UK house prices rose for the first time in nine months in February as demand for homes increased in London and southern England, Hometrack said.
Prices in England and Wales advanced 0.1 per cent from the previous month, the property researcher said.
The number of new buyers registering with agents rose 14.3 per cent on the month, outpacing an 8.7 per cent increase in supply. From a year earlier, values were down 0.1 per cent.
"The impetus for improved market conditions and higher prices has been driven by London and the home counties of southern England, where there is the greatest mismatch between supply and demand," said Hometrack's Richard Donnell.
"We expect demand for housing to continue to grow as we move into spring."
While higher inflation has squeezed households, the Bank of England's Funding-for-Lending Scheme has boosted credit availability, with policymaker Paul Fisher noting that mortgage activity is beginning to revive.
Nationwide Building Society said last week that house prices rose in February and there were reasons for "cautious optimism".
In London, values rose 0.3 per cent last month, Hometrack said. New buyer registrations in the capital rose 18.5 per cent.

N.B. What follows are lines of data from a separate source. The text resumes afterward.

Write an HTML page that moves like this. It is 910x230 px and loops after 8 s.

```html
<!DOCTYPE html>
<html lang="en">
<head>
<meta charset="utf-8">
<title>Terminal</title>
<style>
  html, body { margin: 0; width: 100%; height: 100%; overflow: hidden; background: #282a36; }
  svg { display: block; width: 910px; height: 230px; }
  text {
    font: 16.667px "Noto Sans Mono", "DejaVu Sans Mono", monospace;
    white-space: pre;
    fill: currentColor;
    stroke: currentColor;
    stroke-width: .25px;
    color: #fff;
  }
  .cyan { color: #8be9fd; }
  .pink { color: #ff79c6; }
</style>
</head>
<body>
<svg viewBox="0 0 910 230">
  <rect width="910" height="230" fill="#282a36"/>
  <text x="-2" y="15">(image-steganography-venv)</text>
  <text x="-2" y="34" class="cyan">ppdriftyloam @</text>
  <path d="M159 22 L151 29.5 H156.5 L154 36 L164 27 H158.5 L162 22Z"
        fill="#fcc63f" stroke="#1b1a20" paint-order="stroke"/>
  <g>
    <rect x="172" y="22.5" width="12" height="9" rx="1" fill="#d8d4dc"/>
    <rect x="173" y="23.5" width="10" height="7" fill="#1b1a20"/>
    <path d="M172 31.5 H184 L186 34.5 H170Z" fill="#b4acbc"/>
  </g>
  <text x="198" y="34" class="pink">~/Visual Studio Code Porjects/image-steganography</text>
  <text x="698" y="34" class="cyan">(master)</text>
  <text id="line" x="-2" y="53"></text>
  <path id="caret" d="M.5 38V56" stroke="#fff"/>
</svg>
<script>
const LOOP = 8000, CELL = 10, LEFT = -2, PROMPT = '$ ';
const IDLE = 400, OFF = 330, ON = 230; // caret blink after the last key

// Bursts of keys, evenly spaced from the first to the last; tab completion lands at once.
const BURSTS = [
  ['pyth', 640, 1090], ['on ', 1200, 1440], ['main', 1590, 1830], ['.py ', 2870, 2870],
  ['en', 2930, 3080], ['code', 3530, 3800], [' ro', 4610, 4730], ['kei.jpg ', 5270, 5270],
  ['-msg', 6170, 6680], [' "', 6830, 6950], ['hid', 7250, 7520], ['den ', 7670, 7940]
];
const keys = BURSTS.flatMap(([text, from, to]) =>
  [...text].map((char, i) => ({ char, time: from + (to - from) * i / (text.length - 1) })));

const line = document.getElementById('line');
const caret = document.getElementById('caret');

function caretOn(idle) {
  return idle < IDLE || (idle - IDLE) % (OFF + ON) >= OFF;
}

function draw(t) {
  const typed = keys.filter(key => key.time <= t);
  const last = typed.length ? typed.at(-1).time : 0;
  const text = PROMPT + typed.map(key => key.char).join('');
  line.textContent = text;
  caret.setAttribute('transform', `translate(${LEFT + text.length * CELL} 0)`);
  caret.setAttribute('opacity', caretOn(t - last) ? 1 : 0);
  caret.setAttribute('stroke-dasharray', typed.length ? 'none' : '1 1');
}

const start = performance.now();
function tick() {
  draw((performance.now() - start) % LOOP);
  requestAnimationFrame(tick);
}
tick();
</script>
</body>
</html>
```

But the strength of the economic recovery remains uncertain, with a Markit Economics index showing manufacturing shrank in February as new orders plunged. The same day, the Bank of England said mortgage approvals declined in January.